Required action — Look through the records and copy each line with the string "family" in it.

Saved data entries —
◇ ◇ ◇ ◇ ◇ ◇ ◇
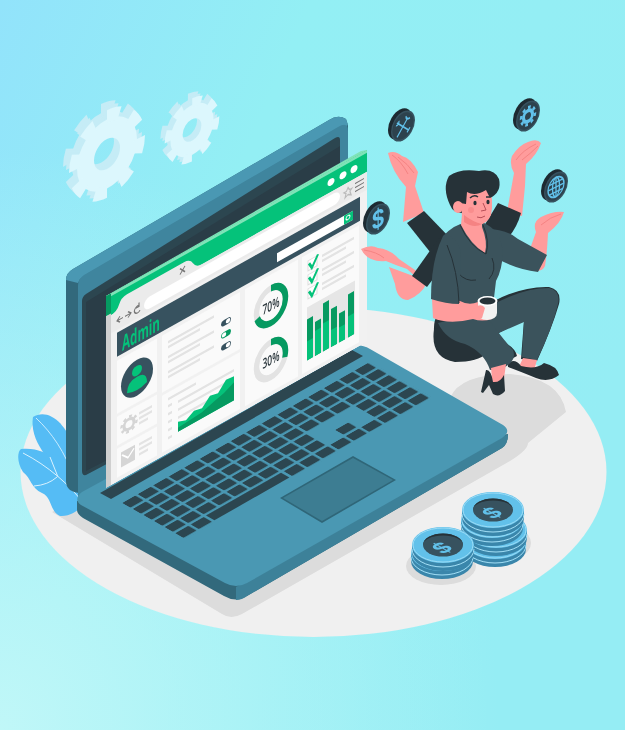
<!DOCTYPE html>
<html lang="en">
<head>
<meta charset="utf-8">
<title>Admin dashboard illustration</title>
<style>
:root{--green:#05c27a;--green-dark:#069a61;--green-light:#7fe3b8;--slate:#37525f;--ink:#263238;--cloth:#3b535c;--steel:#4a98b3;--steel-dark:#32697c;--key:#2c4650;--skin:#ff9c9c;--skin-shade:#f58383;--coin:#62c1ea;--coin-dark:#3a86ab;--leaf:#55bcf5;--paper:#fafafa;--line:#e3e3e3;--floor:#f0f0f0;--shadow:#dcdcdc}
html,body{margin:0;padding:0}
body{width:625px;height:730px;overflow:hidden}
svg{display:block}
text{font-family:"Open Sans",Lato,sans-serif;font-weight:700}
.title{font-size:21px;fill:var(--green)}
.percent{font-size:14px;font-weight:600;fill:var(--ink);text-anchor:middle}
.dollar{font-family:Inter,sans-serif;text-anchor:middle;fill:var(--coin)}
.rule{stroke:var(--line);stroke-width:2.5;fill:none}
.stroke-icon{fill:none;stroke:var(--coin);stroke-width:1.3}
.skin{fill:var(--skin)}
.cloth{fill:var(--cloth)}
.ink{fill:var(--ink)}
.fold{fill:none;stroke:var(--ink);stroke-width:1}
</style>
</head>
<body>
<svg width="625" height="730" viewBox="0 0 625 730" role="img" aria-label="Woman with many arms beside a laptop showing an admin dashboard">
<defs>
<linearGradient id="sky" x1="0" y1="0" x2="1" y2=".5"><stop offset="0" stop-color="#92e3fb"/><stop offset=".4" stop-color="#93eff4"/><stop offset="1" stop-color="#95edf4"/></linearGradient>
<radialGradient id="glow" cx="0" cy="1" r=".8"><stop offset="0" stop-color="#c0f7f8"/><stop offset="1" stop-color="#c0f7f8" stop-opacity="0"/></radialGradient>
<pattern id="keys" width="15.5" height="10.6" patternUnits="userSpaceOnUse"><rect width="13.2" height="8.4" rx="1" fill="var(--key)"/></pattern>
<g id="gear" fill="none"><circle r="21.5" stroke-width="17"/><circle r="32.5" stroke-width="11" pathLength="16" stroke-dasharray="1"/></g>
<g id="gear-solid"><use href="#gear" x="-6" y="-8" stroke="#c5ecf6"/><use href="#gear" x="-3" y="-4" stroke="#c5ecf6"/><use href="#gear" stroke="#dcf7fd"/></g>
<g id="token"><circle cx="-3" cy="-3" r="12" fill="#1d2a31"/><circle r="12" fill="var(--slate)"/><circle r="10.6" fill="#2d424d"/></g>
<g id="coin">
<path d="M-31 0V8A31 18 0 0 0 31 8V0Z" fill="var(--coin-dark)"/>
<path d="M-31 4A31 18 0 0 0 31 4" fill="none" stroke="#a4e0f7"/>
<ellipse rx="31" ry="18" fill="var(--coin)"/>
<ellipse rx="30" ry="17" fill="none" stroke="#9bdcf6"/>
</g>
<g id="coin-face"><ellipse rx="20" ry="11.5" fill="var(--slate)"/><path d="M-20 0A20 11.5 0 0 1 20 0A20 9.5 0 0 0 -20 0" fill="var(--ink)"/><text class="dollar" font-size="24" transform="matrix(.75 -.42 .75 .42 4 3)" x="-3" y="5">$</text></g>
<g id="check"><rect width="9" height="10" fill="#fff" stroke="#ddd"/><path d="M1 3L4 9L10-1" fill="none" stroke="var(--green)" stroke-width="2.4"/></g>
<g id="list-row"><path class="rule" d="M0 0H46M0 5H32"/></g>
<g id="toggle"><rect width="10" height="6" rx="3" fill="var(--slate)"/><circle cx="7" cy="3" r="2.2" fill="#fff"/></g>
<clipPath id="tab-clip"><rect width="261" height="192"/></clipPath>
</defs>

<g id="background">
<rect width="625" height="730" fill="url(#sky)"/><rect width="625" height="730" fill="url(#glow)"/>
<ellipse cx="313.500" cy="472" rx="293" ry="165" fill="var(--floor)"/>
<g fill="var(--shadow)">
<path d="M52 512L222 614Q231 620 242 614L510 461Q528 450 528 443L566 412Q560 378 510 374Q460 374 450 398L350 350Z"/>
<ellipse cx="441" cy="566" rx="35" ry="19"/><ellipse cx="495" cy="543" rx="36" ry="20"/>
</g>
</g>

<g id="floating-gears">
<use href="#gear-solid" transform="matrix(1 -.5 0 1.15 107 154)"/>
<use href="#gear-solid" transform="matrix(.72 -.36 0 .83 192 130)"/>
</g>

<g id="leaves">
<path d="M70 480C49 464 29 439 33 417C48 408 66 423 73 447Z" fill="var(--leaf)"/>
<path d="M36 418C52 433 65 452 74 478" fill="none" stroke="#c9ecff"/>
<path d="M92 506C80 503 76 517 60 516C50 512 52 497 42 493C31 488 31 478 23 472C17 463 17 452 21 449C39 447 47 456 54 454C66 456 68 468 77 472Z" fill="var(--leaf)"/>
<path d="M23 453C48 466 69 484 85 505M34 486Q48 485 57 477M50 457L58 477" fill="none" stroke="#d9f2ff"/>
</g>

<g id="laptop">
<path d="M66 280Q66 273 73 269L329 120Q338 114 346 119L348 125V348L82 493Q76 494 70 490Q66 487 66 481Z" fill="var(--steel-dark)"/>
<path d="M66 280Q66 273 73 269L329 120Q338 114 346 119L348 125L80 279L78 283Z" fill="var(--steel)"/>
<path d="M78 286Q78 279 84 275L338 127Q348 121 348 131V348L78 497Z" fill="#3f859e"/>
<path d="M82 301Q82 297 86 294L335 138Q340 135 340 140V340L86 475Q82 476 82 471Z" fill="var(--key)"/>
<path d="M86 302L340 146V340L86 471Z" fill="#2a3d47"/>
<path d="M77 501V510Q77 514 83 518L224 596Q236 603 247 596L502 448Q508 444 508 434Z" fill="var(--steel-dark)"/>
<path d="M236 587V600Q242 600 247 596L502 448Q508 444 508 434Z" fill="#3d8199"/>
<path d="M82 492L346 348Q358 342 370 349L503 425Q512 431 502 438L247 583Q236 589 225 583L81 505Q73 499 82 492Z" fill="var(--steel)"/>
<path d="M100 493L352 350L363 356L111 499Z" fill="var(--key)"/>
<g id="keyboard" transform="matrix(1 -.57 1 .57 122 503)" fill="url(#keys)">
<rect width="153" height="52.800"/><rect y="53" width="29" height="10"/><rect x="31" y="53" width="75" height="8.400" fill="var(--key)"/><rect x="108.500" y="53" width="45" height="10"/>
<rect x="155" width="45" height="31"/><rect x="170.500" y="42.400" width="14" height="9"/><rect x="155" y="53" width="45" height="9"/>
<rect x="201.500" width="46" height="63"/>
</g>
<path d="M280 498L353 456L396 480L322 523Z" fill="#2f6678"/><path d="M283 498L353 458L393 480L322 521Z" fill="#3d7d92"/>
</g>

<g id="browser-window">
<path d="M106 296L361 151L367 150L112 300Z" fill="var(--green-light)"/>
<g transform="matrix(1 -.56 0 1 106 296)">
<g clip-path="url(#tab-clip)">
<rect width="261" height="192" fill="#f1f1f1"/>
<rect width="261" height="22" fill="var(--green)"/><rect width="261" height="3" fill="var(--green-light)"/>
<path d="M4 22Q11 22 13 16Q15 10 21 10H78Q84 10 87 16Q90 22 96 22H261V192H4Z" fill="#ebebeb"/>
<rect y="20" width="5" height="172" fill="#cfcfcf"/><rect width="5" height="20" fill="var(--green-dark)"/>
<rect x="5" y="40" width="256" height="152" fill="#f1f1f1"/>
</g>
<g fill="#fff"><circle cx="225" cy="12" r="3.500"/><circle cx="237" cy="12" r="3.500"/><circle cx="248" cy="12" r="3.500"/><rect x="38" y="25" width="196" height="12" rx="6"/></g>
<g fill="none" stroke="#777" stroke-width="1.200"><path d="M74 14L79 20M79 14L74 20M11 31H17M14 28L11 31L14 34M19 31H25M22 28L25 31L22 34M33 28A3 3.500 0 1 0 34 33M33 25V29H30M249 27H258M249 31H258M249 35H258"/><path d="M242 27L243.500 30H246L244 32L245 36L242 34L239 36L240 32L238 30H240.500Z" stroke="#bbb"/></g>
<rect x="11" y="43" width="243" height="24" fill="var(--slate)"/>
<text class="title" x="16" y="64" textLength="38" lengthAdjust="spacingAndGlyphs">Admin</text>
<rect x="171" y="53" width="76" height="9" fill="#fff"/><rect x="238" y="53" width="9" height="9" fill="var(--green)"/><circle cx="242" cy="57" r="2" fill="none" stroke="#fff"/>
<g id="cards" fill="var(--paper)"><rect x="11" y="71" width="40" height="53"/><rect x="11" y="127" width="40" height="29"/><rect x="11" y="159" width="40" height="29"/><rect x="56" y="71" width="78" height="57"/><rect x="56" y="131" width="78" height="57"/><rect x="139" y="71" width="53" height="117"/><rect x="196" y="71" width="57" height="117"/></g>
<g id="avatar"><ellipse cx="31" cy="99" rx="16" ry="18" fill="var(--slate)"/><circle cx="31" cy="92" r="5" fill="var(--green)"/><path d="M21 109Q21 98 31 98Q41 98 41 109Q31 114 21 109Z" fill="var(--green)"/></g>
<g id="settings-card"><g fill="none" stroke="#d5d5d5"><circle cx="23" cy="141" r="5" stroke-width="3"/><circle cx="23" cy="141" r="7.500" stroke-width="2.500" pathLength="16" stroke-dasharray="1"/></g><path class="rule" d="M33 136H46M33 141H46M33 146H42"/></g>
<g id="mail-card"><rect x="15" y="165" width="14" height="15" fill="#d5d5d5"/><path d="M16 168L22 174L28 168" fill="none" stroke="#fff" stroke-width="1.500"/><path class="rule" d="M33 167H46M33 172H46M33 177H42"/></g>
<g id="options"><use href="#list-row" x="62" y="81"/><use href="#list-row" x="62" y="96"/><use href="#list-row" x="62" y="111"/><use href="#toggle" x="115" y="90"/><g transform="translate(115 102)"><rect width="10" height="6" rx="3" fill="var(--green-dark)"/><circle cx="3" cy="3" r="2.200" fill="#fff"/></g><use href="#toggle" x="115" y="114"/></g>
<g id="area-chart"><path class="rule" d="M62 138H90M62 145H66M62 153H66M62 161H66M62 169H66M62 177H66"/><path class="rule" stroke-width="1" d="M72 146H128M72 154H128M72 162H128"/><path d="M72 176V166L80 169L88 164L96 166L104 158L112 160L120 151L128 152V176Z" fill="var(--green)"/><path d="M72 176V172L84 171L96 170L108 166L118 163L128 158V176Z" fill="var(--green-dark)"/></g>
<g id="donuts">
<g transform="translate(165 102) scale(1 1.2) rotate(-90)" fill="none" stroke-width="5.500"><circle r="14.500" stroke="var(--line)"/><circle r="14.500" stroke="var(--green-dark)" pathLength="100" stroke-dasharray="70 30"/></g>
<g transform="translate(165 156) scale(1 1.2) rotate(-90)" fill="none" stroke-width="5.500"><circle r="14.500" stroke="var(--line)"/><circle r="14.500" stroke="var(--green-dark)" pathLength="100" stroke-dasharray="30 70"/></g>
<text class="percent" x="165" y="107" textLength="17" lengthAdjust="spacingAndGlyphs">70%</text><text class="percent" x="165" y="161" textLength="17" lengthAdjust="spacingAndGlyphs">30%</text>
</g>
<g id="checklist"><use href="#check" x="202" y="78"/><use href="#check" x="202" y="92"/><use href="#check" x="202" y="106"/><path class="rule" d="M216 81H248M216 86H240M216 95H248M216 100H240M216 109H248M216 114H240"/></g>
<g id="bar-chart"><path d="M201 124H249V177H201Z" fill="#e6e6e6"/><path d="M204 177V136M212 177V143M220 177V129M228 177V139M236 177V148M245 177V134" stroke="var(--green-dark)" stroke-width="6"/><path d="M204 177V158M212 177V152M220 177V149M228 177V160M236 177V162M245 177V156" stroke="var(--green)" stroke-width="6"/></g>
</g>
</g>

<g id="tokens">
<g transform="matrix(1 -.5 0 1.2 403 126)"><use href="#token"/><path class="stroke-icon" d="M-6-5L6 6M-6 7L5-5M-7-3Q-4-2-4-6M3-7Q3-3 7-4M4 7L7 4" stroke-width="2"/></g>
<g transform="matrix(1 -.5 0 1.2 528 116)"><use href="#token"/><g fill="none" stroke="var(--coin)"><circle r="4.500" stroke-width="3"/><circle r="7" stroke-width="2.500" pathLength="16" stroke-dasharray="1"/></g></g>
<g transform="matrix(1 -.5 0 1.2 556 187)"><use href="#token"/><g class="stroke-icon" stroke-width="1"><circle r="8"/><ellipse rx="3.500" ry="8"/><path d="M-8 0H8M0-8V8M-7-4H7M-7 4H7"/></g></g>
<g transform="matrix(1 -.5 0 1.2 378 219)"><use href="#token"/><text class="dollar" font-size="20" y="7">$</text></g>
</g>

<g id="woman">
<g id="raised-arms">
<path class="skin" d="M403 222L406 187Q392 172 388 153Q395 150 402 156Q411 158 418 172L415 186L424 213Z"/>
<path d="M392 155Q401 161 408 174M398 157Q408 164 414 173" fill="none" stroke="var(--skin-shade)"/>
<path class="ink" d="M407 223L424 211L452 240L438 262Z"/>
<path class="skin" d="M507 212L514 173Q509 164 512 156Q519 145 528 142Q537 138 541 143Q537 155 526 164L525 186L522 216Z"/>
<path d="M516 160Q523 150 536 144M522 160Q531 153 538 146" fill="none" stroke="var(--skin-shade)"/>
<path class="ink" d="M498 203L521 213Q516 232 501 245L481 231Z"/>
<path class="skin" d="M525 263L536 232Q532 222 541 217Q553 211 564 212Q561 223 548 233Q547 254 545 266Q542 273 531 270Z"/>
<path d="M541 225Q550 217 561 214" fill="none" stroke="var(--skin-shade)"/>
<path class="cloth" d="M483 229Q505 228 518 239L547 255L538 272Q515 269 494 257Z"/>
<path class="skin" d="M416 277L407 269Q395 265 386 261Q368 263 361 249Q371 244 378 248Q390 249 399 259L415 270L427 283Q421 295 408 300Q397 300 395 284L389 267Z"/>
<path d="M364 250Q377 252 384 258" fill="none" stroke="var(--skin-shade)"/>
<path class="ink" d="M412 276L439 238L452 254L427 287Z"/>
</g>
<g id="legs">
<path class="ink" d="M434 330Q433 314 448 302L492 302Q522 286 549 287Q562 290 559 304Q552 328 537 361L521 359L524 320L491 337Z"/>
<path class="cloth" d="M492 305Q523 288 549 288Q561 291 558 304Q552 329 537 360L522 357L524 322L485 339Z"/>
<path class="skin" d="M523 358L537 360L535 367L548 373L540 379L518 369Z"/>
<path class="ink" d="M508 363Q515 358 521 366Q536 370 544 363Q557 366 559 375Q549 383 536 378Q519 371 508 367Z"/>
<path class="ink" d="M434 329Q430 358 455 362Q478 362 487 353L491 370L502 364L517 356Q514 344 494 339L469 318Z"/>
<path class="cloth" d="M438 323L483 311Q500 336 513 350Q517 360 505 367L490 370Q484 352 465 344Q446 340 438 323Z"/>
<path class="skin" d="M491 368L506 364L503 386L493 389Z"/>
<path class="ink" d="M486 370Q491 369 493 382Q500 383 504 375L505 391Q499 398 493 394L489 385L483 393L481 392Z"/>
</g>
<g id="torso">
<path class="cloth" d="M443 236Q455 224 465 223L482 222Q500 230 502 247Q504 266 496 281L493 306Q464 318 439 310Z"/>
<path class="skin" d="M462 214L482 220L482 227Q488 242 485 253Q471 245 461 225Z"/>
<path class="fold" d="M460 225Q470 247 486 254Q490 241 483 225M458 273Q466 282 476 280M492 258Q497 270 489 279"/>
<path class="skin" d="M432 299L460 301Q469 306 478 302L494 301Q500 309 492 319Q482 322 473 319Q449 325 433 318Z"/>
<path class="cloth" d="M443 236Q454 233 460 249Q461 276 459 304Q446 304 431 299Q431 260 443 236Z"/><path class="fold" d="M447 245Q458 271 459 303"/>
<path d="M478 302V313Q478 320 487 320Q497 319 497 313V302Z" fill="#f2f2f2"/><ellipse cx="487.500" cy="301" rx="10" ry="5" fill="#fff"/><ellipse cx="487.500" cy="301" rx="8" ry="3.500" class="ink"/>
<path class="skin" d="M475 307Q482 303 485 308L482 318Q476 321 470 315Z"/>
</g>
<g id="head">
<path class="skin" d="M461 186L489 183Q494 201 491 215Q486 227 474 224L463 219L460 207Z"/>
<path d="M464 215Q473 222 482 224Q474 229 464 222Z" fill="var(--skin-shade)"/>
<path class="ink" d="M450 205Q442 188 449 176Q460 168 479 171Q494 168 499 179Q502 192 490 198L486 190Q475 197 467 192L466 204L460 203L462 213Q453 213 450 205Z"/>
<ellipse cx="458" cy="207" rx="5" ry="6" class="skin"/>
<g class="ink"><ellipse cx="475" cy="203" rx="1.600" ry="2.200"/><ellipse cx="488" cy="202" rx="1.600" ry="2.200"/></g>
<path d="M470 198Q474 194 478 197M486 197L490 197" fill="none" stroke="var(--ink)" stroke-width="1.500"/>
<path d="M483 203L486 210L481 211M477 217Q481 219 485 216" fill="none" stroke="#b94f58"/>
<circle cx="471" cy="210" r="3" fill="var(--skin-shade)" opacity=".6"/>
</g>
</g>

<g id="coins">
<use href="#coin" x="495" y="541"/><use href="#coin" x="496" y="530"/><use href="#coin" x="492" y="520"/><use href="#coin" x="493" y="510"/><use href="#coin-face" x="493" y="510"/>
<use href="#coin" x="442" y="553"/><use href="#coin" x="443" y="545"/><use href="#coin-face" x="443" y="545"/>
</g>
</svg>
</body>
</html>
◇ ◇ ◇ ◇ ◇ ◇ ◇
Exercise solution —
text{font-family:"Open Sans",Lato,sans-serif;font-weight:700}
.dollar{font-family:Inter,sans-serif;text-anchor:middle;fill:var(--coin)}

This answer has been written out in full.